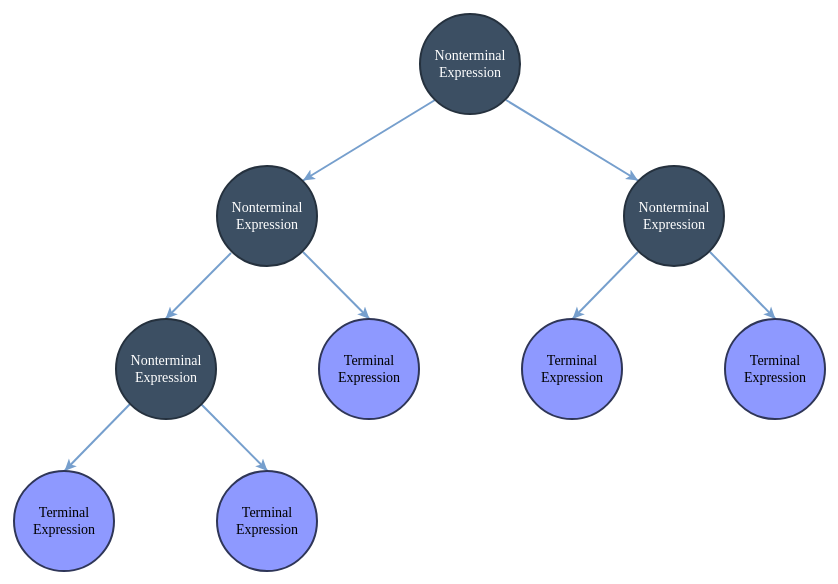
<!DOCTYPE html>
<html lang="en">
<head>
<meta charset="utf-8">
<title>Expression tree</title>
<style>
  :root {
    --paper: #ffffff;
    --nonterminal-fill: #3c4f63;
    --nonterminal-edge: #25313e;
    --nonterminal-text: #ffffff;
    --terminal-fill: #8e99ff;
    --terminal-edge: #2f3658;
    --terminal-text: #000000;
    --arrow: #769fcd;
  }
  * { box-sizing: border-box; }
  html, body { margin: 0; background: var(--paper); overflow: hidden; }
  .tree {
    position: relative;
    width: 838px;
    height: 584px;
    overflow: hidden;
    background: var(--paper);
    font: 14px/17px "Liberation Serif", serif;
  }
  .arrows { position: absolute; left: 0; top: 0; }
  .arrows line { stroke: var(--arrow); stroke-width: 2; }
  .arrowhead { fill: var(--arrow); }
  .node {
    position: absolute;
    left: var(--x);
    top: var(--y);
    width: 102px;
    height: 102px;
    display: flex;
    align-items: center;
    justify-content: center;
    border: 2px solid;
    border-radius: 50%;
    text-align: center;
  }
  .nonterminal {
    background: var(--nonterminal-fill);
    border-color: var(--nonterminal-edge);
    color: var(--nonterminal-text);
  }
  .terminal {
    background: var(--terminal-fill);
    border-color: var(--terminal-edge);
    color: var(--terminal-text);
  }
</style>
</head>
<body>
<main class="tree">
  <svg class="arrows" width="838" height="584" viewBox="0 0 838 584" aria-hidden="true">
    <defs>
      <marker id="arrowhead" markerUnits="userSpaceOnUse" markerWidth="12" markerHeight="12" refX="12" refY="6" orient="auto">
        <polygon class="arrowhead" points="12,6 0,0.5 3,6 0,11.5"/>
      </marker>
    </defs>
    <g marker-end="url(#arrowhead)">
      <line x1="435" y1="100" x2="303" y2="180.5" marker-end="url(#arrowhead)"/>
      <line x1="506" y1="100" x2="638" y2="180.5" marker-end="url(#arrowhead)"/>
      <line x1="231" y1="253" x2="165.5" y2="319" marker-end="url(#arrowhead)"/>
      <line x1="303" y1="252" x2="369.5" y2="319" marker-end="url(#arrowhead)"/>
      <line x1="638" y1="252" x2="572.5" y2="319" marker-end="url(#arrowhead)"/>
      <line x1="710" y1="252" x2="775.5" y2="319" marker-end="url(#arrowhead)"/>
      <line x1="130" y1="404" x2="64.5" y2="471" marker-end="url(#arrowhead)"/>
      <line x1="201" y1="404" x2="267.5" y2="471" marker-end="url(#arrowhead)"/>
    </g>
  </svg>

  <div class="node nonterminal" style="--x: 419px; --y: 13px">Nonterminal<br>Expression</div>

  <div class="node nonterminal" style="--x: 216px; --y: 165px">Nonterminal<br>Expression</div>
  <div class="node nonterminal" style="--x: 623px; --y: 165px">Nonterminal<br>Expression</div>

  <div class="node nonterminal" style="--x: 115px; --y: 318px">Nonterminal<br>Expression</div>
  <div class="node terminal" style="--x: 318px; --y: 318px">Terminal<br>Expression</div>
  <div class="node terminal" style="--x: 521px; --y: 318px">Terminal<br>Expression</div>
  <div class="node terminal" style="--x: 724px; --y: 318px">Terminal<br>Expression</div>

  <div class="node terminal" style="--x: 13px; --y: 470px">Terminal<br>Expression</div>
  <div class="node terminal" style="--x: 216px; --y: 470px">Terminal<br>Expression</div>
</main>
</body>
</html>
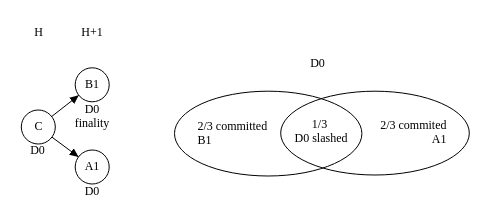
<!DOCTYPE html>
<html lang="en">
<head>
<meta charset="utf-8">
<title>Finality and slashing diagram</title>
<style>
:root { --ink: #000; --paper: #fff; }
* { box-sizing: border-box; }
html, body { margin: 0; overflow: hidden; background: var(--paper); }
.diagram {
  position: relative; width: 490px; height: 224px; overflow: hidden;
  background: var(--paper); color: var(--ink);
  font: 12px/14px "Liberation Serif", "Noto Serif", serif;
}
.shapes { position: absolute; inset: 0; display: block; }
.outline { fill: none; stroke: var(--ink); stroke-width: 1; }
.arrow-tip { fill: var(--ink); stroke: none; }
.label {
  position: absolute; margin: 0; white-space: nowrap; text-align: center;
  transform: translateX(-50%);
}
.label.start { text-align: left; transform: none; }
.label.end { text-align: right; transform: none; }
.height-current { left: 38.5px; top: 25px; }
.height-next { left: 92px; top: 25px; }
.block-c { left: 38.5px; top: 119px; }
.state-c { left: 37.5px; top: 143px; }
.block-b { left: 92px; top: 77px; }
.state-b { left: 92px; top: 102px; }
.block-a { left: 92px; top: 159px; }
.state-a { left: 92px; top: 184px; }
.venn-title { left: 317.5px; top: 56px; }
.committed-b { left: 197.5px; top: 119px; }
.share { left: 319.5px; top: 117px; }
.slashed { left: 321px; top: 131px; }
.committed-a { right: 43.5px; top: 118px; }
</style>
</head>
<body>
<main class="diagram">
  <svg class="shapes" width="490" height="224" viewBox="0 0 490 224" aria-hidden="true">
    <defs>
      <marker id="arrow" viewBox="0 0 9 8" refX="9" refY="4" markerWidth="9" markerHeight="8" markerUnits="userSpaceOnUse" orient="auto">
        <polygon class="arrow-tip" points="0,0 9,4 0,8"/>
      </marker>
    </defs>
    <g class="outline">
      <circle cx="38.3" cy="127" r="17"/>
      <circle cx="92.2" cy="84.8" r="17"/>
      <circle cx="92.2" cy="167" r="17"/>
      <line x1="51.7" y1="116.5" x2="78.8" y2="95.3" marker-end="url(#arrow)"/>
      <line x1="51.9" y1="137.1" x2="78.6" y2="156.9" marker-end="url(#arrow)"/>
      <ellipse cx="268.2" cy="133.6" rx="93.7" ry="42.4"/>
      <ellipse cx="375" cy="133.1" rx="94.3" ry="41.9"/>
    </g>
  </svg>

  <p class="label height-current">H</p>
  <p class="label height-next">H+1</p>

  <p class="label block-c">C</p>
  <p class="label state-c">D0</p>
  <p class="label block-b">B1</p>
  <p class="label state-b">D0<br>finality</p>
  <p class="label block-a">A1</p>
  <p class="label state-a">D0</p>

  <p class="label venn-title">D0</p>
  <p class="label start committed-b">2/3 committed<br>B1</p>
  <p class="label share">1/3</p>
  <p class="label slashed">D0 slashed</p>
  <p class="label end committed-a">2/3 commited<br>A1</p>
</main>
</body>
</html>
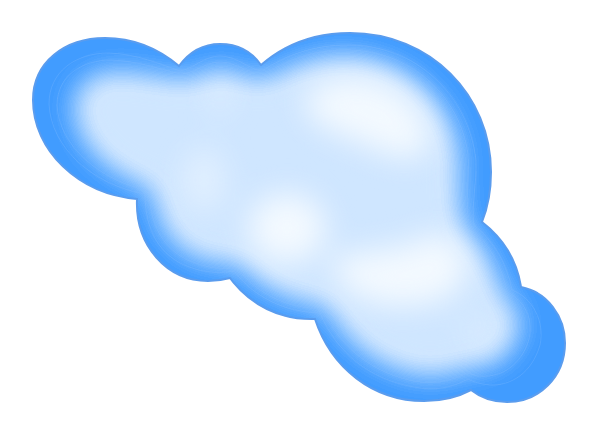
<!DOCTYPE html>
<html lang="en">
<head>
<meta charset="utf-8">
<title>Cloud</title>
<style>
:root { --paper: #ffffff; --sky: #419cff; --rim: #5a9cee; --mist: #cfe6ff; --glow: #f3f9ff; --contour: #8cc2ff; }
html, body { margin: 0; background: var(--paper); overflow: hidden; }
svg { display: block; width: 598px; height: 436px; }
.base { fill: var(--sky); }
.rim { fill: none; stroke: var(--rim); stroke-width: 2; }
.mist { fill: var(--mist); }
.glow { fill: var(--glow); }
.contours { fill: none; stroke: var(--contour); stroke-width: 0.6; opacity: 0.45; }
</style>
</head>
<body>
<svg viewBox="0 0 598 436" role="img" aria-label="Blue cloud with a soft white glow">
  <defs>
    <path id="cloud" d="M33 100C33 62 65 38 105 38C135 38 160 50 179 66C190 51 203 44 220 44C238 44 252 52 261 65C285 44 315 33 350 33C430 33 491 95 491 172C491 190 488 207 482 222C504 239 517 261 521 287C547 292 565 316 565 343C565 377 539 402 507 402C493 402 481 398 471 390C456 398 441 401 424 401C373 401 331 368 315 319C280 320 250 305 230 278C223 280 216 281 208 281C167 281 135 246 137 199C78 194 33 150 33 100Z"/>
    <path id="body" d="M74 108C74 85 92 71 116 71C140 72 160 76 181 79C196 81 205 69 220 69C236 69 248 80 264 79C288 66 312 55 345 55C402 56 448 96 459 148C462 175 456 202 466 230C484 246 497 268 503 295C522 308 524 327 514 344C503 363 485 370 466 368C449 377 426 379 404 372C365 360 341 335 325 306C288 303 259 288 239 264C222 265 205 262 190 255C168 243 155 220 152 189C106 174 76 144 74 108Z"/>
    <clipPath id="cloud-clip"><use href="#cloud"/></clipPath>
    <filter id="banded-blur" x="0" y="0" width="598" height="436" filterUnits="userSpaceOnUse" color-interpolation-filters="sRGB">
      <feGaussianBlur stdDeviation="14"/>
      <feComponentTransfer>
        <feFuncA type="discrete" tableValues="0 .03 .07 .11 .15 .19 .23 .27 .31 .35 .39 .43 .47 .51 .55 .59 .63 .67 .71 .75 .79 .83 .87 .91 .94 .97 1 1"/>
      </feComponentTransfer>
      <feGaussianBlur stdDeviation="0.6"/>
    </filter>
    <filter id="soft" x="0" y="0" width="598" height="436" filterUnits="userSpaceOnUse" color-interpolation-filters="sRGB">
      <feGaussianBlur stdDeviation="15"/>
    </filter>
  </defs>

  <use class="base" href="#cloud"/>
  <g clip-path="url(#cloud-clip)">
    <g class="mist" filter="url(#banded-blur)"><use href="#body"/></g>
    <g class="glow" filter="url(#soft)">
      <path d="M304 98C316 80 345 72 374 79C408 88 432 116 430 146C420 166 392 158 368 146C342 135 304 125 304 98Z"/>
      <ellipse cx="287" cy="228" rx="39" ry="35"/>
      <path d="M330 262C360 246 398 254 424 237C444 226 466 243 468 264C466 287 448 304 416 305C376 310 340 296 330 262Z"/>
      <ellipse cx="204" cy="180" rx="22" ry="32" opacity="0.5"/>
      <ellipse cx="220" cy="96" rx="11" ry="16" opacity="0.5"/>
      <ellipse cx="480" cy="332" rx="16" ry="13" opacity="0.4"/>
    </g>
    <g class="contours">
      <path d="M49 104C49 72 75 53 109 53C137 54 160 64 180 71C193 69 204 56 220 56C237 56 250 70 262 71C286 55 314 45 348 45C416 45 468 94 476 160C477 184 471 204 474 225C494 241 507 264 512 290C533 298 545 322 540 345C532 373 511 386 490 385C481 384 473 382 468 379C452 388 434 391 414 387C369 379 337 353 320 313C284 312 254 297 234 271C218 274 203 272 189 267C160 256 145 231 145 194C93 185 51 148 49 104Z"/>
      <path d="M57 105C57 76 82 60 111 60C138 61 160 69 180 74C194 74 205 62 220 62C237 62 250 75 263 75C287 60 313 50 347 50C409 50 459 94 468 154C470 180 464 203 470 228C489 243 502 266 507 292C528 302 535 325 527 345C518 368 499 378 478 376L467 373C450 382 430 385 409 380C367 370 339 344 322 309C286 308 256 293 237 268C220 270 204 267 190 261C164 250 150 226 149 191C99 180 59 146 57 105Z"/>
    </g>
  </g>
  <use class="rim" href="#cloud"/>
</svg>
</body>
</html>
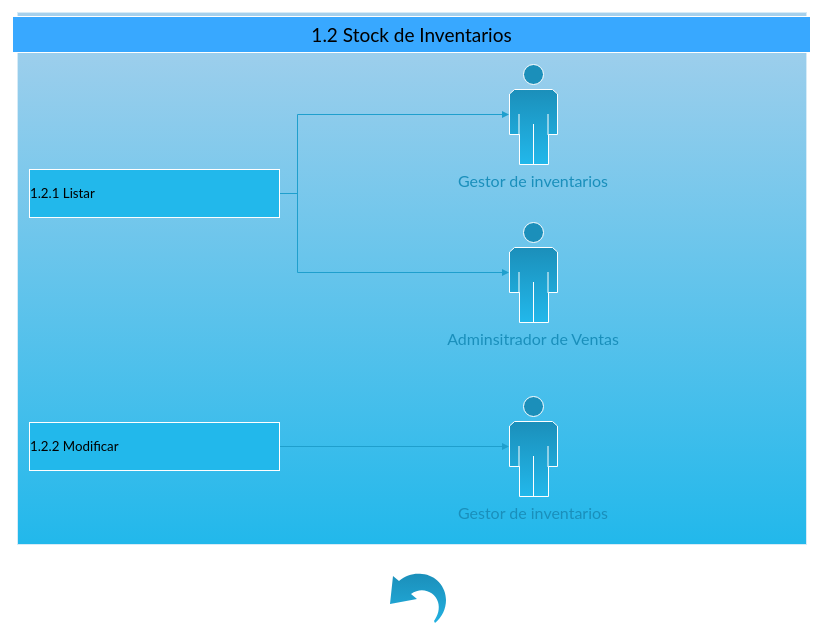
<!DOCTYPE html>
<html lang="es">
<head>
<meta charset="utf-8">
<title>1.2 Stock de Inventarios</title>
<style>
:root {
  --title-blue: #38a8ff;
  --panel-top: #a6d0ec;
  --cyan: #22b8eb;
  --line: #1f9fcd;
  --label: #1a8fbb;
  --deep: #1b8fba;
}
* { box-sizing: border-box; margin: 0; }
html, body { width: 823px; height: 636px; overflow: hidden; background: #fff; }
.diagram { position: relative; width: 823px; height: 636px; font-family: Lato, "Open Sans", sans-serif; color: #000; }
.panel { position: absolute; left: 17px; top: 12px; width: 790px; height: 533px; background: linear-gradient(var(--panel-top), var(--cyan)); border: 1px solid #d6ebf7; }
.title { position: absolute; left: 12px; top: 16px; width: 799px; height: 37px; display: flex; align-items: center; justify-content: center; background: var(--title-blue); border: 1px solid #fff; font-size: 19px; font-weight: 400; line-height: 1; white-space: nowrap; }
.drawing { position: absolute; left: 0; top: 0; }
.task { position: absolute; left: 29px; width: 251px; height: 49px; display: flex; align-items: center; background: var(--cyan); border: 1px solid #fff; font-size: 13.3px; line-height: 1; white-space: nowrap; }
.task-list { top: 169px; }
.task-edit { top: 422px; }
.role { position: absolute; left: 433px; width: 200px; text-align: center; font-size: 16px; line-height: 20px; color: var(--label); white-space: nowrap; }
.role-stock { top: 171px; }
.role-sales { top: 329px; }
.role-stock-edit { top: 503px; }
.back { position: absolute; left: 388px; top: 572px; width: 60px; height: 53px; }
.back svg { display: block; }
</style>
</head>
<body>
<main class="diagram">
  <div class="panel"></div>
  <h1 class="title">1.2 Stock de Inventarios</h1>

  <svg class="drawing" width="823" height="636" viewBox="0 0 823 636" aria-hidden="true">
    <defs>
      <linearGradient id="body-fill" x1="0" y1="0" x2="0" y2="1">
        <stop offset="0" stop-color="#1b8fba"/>
        <stop offset="1" stop-color="#22b8eb"/>
      </linearGradient>
      <g id="person" stroke="#fff" stroke-width="1">
        <circle cx="24.5" cy="10.5" r="10" fill="#1b8fba"/>
        <path d="M5.5 25.5H43.5L48.5 30V70.5H39.5V100.5H10.5V70.5H.5V30Z" fill="url(#body-fill)"/>
        <path d="M10 50V71M39 50V71M24.5 60V100" fill="none"/>
      </g>
      <polygon id="arrowhead" points="0,-3.5 7,0 0,3.5" fill="#1f9fcd"/>
    </defs>
    <g fill="none" stroke="#1f9fcd" stroke-width="1">
      <path d="M280 193.5H297.5M503 114.5H297.5V272.5H503"/>
      <path d="M280 446.5H503"/>
    </g>
    <use href="#person" x="509" y="64"/>
    <use href="#person" x="509" y="222"/>
    <use href="#person" x="509" y="396"/>
    <use href="#arrowhead" x="502" y="114.5"/>
    <use href="#arrowhead" x="502" y="272.5"/>
    <use href="#arrowhead" x="502" y="446.5"/>
  </svg>

  <div class="task task-list">1.2.1 Listar</div>
  <div class="task task-edit">1.2.2 Modificar</div>

  <p class="role role-stock">Gestor de inventarios</p>
  <p class="role role-sales">Adminsitrador de Ventas</p>
  <p class="role role-stock-edit">Gestor de inventarios</p>

  <a class="back" href="#" aria-label="Volver">
    <svg width="60" height="53" viewBox="388 572 60 53" aria-hidden="true">
      <defs>
        <linearGradient id="back-fill" x1="0" y1="0" x2="0" y2="1">
          <stop offset="0" stop-color="#1b8fba"/>
          <stop offset="1" stop-color="#22b0e0"/>
        </linearGradient>
      </defs>
      <path d="M393 576L399 581C406 575 414 573 422 574C436 575 446 587 446 600C446 609 442 617 435 623L434 621C438 615 440 609 438 602C435 592 422 586 411 594L417 599L390 604Z" fill="url(#back-fill)"/>
    </svg>
  </a>
</main>
</body>
</html>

• [WHAT IS BEING ASKED]
Above are some records. Copy each of their lines that holds the string "feGaussianBlur".

• [RESULT FOR THIS TASK]
      <feGaussianBlur stdDeviation="14"/>
      <feGaussianBlur stdDeviation="0.6"/>
      <feGaussianBlur stdDeviation="15"/>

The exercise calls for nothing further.